++++ Data for this task

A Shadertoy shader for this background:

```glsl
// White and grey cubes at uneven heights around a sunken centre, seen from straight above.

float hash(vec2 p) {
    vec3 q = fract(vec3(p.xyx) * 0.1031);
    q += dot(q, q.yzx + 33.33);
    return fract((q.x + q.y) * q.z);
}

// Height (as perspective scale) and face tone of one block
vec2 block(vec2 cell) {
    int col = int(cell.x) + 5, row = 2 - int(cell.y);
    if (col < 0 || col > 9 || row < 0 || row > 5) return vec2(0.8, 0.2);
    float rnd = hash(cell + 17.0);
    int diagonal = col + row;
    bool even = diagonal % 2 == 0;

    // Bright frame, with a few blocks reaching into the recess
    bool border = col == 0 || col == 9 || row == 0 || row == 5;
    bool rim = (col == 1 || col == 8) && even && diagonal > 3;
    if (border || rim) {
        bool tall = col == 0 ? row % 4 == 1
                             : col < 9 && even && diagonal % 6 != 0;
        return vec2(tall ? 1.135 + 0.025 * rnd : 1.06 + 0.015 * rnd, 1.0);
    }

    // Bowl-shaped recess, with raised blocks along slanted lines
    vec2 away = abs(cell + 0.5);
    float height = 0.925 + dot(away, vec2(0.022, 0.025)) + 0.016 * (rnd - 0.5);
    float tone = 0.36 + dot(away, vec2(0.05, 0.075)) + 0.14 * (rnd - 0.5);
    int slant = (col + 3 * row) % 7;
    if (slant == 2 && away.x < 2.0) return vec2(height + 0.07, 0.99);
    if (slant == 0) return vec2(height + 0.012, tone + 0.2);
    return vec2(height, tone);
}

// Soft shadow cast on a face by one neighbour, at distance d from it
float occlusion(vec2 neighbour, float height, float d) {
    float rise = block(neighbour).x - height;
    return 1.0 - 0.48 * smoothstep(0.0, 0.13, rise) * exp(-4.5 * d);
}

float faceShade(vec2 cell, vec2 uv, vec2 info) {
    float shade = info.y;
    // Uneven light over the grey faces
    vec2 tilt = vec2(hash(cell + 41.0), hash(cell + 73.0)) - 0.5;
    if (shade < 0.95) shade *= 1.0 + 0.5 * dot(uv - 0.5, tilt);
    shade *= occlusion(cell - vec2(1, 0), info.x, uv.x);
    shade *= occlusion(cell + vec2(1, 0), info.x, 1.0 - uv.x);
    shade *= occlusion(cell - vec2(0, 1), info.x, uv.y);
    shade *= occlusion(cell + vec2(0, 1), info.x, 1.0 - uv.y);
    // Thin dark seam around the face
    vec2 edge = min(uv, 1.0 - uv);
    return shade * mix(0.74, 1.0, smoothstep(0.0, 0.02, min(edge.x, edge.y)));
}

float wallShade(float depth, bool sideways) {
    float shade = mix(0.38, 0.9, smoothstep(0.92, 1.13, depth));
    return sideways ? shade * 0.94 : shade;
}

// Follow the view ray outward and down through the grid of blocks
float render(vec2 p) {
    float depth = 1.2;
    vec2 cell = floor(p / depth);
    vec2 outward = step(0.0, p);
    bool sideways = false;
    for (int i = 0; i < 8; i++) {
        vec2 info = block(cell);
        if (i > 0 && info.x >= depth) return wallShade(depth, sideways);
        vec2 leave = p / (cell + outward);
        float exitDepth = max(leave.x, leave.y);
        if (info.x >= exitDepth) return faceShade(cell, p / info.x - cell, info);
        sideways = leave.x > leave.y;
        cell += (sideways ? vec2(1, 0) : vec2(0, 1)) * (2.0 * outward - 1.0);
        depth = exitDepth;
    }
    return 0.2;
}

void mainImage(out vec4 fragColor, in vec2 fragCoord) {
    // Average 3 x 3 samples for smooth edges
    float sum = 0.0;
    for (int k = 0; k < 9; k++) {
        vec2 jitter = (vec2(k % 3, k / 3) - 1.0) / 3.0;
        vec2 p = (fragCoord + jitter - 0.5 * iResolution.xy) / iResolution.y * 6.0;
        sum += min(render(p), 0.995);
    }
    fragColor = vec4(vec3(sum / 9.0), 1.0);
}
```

++++++++
++++ Data for this task

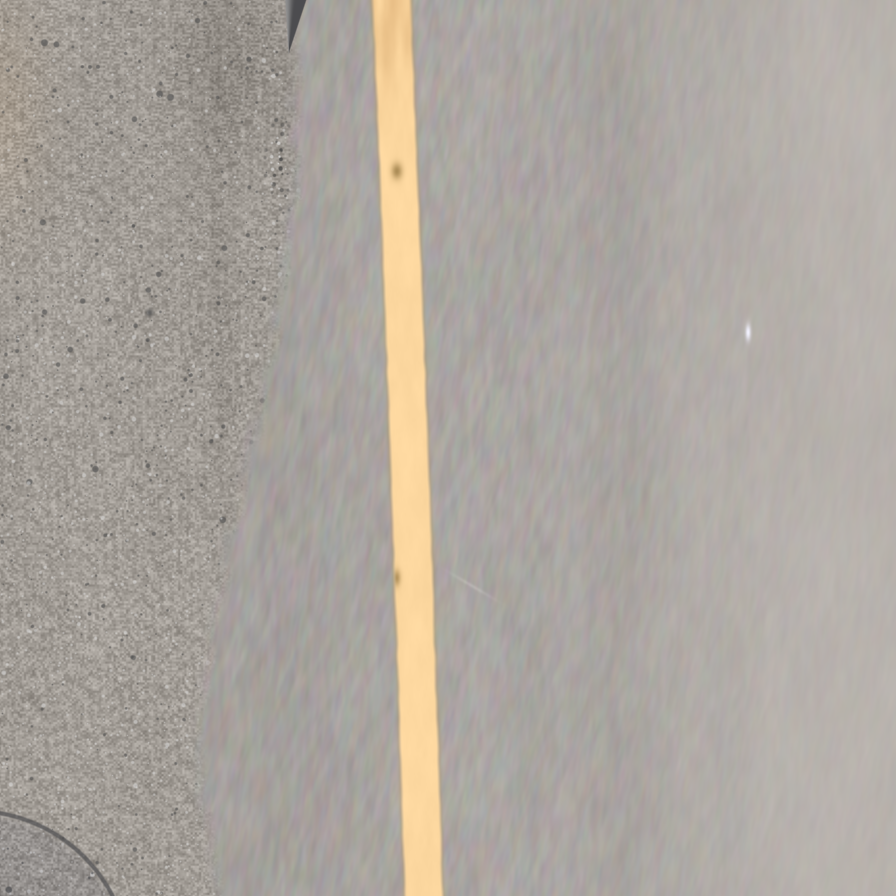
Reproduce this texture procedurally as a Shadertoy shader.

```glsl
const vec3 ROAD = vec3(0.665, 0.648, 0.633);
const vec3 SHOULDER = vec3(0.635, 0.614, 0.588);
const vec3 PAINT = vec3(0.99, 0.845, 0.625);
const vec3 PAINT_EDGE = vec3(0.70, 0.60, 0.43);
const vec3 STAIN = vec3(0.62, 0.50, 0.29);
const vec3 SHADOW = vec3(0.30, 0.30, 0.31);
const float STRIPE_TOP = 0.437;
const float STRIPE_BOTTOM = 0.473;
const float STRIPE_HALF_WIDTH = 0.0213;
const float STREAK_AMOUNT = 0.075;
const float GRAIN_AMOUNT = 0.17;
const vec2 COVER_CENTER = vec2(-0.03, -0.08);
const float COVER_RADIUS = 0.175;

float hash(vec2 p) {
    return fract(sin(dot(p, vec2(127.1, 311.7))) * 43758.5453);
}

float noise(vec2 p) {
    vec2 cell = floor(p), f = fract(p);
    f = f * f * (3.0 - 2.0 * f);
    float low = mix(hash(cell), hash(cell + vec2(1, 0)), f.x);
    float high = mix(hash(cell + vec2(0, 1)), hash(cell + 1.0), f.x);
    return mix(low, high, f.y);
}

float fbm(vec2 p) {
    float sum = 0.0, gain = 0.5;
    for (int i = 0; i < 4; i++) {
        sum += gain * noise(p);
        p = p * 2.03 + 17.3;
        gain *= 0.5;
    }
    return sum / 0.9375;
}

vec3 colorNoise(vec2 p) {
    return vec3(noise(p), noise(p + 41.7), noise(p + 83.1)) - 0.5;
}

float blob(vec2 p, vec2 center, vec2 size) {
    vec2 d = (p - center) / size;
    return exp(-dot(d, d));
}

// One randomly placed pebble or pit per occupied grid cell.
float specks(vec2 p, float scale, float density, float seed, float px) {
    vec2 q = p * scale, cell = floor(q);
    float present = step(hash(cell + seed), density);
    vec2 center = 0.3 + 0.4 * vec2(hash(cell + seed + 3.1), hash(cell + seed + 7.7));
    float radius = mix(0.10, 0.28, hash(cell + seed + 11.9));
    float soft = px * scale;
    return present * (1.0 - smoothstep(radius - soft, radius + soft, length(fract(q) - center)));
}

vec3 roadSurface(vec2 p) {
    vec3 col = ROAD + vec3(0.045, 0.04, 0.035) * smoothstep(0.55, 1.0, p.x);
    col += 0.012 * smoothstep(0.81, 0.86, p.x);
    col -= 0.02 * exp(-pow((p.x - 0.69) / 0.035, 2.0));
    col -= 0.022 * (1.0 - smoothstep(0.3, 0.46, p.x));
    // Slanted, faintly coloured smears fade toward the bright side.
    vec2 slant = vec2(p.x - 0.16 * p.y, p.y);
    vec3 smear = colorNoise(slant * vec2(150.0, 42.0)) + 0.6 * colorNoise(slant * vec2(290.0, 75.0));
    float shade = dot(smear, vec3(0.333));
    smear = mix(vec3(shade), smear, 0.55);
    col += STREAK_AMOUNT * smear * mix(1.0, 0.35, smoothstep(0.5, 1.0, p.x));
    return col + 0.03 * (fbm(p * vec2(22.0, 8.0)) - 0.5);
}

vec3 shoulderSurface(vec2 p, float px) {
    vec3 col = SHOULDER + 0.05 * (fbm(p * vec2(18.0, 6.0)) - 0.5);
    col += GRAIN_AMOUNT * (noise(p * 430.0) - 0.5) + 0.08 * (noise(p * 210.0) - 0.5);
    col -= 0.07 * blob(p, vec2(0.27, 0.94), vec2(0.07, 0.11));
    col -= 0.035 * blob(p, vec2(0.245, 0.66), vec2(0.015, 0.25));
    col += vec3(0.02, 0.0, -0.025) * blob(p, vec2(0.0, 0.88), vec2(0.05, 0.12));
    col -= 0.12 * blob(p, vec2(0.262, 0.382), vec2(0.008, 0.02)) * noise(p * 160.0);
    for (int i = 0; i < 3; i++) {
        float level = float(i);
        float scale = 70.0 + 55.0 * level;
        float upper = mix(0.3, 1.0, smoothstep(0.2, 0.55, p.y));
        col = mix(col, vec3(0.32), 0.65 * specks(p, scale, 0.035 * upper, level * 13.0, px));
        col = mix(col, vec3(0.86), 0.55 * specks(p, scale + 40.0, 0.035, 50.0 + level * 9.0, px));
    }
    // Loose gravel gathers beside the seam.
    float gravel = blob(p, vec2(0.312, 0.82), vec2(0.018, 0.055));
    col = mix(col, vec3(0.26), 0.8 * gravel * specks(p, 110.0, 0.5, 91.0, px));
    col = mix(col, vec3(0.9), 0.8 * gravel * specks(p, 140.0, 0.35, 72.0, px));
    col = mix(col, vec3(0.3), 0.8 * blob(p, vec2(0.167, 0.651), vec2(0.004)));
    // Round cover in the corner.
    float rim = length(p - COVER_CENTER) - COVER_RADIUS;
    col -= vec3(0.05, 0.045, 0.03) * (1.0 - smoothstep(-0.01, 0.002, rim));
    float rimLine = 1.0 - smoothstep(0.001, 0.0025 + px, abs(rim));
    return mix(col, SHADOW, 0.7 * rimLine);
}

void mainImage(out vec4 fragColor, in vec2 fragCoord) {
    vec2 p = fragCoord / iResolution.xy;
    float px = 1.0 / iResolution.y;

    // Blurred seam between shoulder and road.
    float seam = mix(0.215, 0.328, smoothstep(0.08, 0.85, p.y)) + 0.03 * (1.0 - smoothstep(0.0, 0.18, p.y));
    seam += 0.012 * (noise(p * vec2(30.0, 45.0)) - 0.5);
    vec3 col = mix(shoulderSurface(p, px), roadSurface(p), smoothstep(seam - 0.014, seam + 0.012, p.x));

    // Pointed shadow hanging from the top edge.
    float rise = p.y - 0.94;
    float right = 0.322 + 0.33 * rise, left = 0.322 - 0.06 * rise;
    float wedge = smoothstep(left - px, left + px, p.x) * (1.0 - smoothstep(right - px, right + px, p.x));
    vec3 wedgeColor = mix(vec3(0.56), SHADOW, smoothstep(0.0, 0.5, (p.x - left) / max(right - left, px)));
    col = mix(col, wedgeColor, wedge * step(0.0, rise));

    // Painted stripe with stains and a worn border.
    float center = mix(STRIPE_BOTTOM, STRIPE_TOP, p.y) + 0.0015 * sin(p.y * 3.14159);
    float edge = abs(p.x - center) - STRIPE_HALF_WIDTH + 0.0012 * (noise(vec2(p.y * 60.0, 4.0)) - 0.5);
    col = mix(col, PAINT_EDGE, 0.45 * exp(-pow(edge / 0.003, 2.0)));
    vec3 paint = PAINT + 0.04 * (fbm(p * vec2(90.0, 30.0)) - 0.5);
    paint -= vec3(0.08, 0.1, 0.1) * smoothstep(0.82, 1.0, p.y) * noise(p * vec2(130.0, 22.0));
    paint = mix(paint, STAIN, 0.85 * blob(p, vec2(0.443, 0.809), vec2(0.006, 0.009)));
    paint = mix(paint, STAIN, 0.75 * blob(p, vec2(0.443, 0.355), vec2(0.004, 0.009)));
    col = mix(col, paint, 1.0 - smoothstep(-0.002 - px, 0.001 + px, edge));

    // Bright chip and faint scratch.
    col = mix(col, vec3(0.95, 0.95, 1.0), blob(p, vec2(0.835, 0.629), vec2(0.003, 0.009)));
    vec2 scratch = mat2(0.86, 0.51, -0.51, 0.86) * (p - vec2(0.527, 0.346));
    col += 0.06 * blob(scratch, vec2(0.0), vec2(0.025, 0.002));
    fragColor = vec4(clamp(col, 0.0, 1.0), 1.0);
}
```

++++++++

» **Work request**
In the records above, find the lines holding "seam". Copy each one.

» **Answer to the exercise**
    // Thin dark seam around the face
    // Loose gravel gathers beside the seam.
    // Blurred seam between shoulder and road.
    float seam = mix(0.215, 0.328, smoothstep(0.08, 0.85, p.y)) + 0.03 * (1.0 - smoothstep(0.0, 0.18, p.y));
    seam += 0.012 * (noise(p * vec2(30.0, 45.0)) - 0.5);
    vec3 col = mix(shoulderSurface(p, px), roadSurface(p), smoothstep(seam - 0.014, seam + 0.012, p.x));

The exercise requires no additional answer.